# Work required
Among the entries below, find the lines holding "entity" and copy them.

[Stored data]
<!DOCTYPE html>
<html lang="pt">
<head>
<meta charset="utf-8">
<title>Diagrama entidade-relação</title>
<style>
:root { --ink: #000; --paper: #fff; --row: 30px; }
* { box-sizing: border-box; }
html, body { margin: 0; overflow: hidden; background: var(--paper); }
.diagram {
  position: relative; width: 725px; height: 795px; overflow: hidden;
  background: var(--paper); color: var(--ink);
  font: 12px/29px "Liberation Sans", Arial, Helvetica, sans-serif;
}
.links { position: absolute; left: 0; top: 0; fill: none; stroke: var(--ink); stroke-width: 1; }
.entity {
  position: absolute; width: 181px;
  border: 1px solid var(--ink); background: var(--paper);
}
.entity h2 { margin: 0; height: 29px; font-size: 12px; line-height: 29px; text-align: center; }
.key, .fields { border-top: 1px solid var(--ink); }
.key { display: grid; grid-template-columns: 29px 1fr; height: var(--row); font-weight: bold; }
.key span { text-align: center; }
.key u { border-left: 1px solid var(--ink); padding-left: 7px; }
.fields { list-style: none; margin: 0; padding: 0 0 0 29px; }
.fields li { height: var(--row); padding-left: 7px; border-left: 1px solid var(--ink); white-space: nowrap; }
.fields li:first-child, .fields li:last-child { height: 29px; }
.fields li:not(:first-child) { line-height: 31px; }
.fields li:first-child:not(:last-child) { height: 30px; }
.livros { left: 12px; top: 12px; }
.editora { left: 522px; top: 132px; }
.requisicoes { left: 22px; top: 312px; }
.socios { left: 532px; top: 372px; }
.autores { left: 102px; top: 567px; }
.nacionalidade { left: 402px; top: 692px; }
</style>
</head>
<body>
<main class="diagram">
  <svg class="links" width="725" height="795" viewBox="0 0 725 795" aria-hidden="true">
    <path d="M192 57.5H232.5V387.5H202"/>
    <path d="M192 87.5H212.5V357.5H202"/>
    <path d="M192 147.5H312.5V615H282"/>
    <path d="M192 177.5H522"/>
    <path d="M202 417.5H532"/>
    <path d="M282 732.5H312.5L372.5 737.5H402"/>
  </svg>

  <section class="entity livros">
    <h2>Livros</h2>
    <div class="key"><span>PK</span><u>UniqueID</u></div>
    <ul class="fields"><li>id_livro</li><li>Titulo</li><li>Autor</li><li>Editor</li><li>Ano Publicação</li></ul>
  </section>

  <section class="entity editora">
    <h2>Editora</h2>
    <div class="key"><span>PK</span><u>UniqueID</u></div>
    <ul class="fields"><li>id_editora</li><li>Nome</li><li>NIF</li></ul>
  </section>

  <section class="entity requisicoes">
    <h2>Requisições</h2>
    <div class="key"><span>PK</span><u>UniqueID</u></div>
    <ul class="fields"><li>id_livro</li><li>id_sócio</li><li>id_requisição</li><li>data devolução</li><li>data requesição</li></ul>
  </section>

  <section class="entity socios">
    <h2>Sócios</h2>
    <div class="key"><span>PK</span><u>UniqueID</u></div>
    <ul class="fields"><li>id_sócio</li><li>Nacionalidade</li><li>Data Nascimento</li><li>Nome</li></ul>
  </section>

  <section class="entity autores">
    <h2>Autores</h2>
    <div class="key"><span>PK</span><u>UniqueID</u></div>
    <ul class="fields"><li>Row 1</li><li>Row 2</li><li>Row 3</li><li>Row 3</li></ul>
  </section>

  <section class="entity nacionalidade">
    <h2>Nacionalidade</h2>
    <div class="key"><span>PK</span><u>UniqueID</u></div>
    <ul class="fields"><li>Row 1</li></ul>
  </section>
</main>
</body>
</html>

# Answer section
.entity {
.entity h2 { margin: 0; height: 29px; font-size: 12px; line-height: 29px; text-align: center; }
  <section class="entity livros">
  <section class="entity editora">
  <section class="entity requisicoes">
  <section class="entity socios">
  <section class="entity autores">
  <section class="entity nacionalidade">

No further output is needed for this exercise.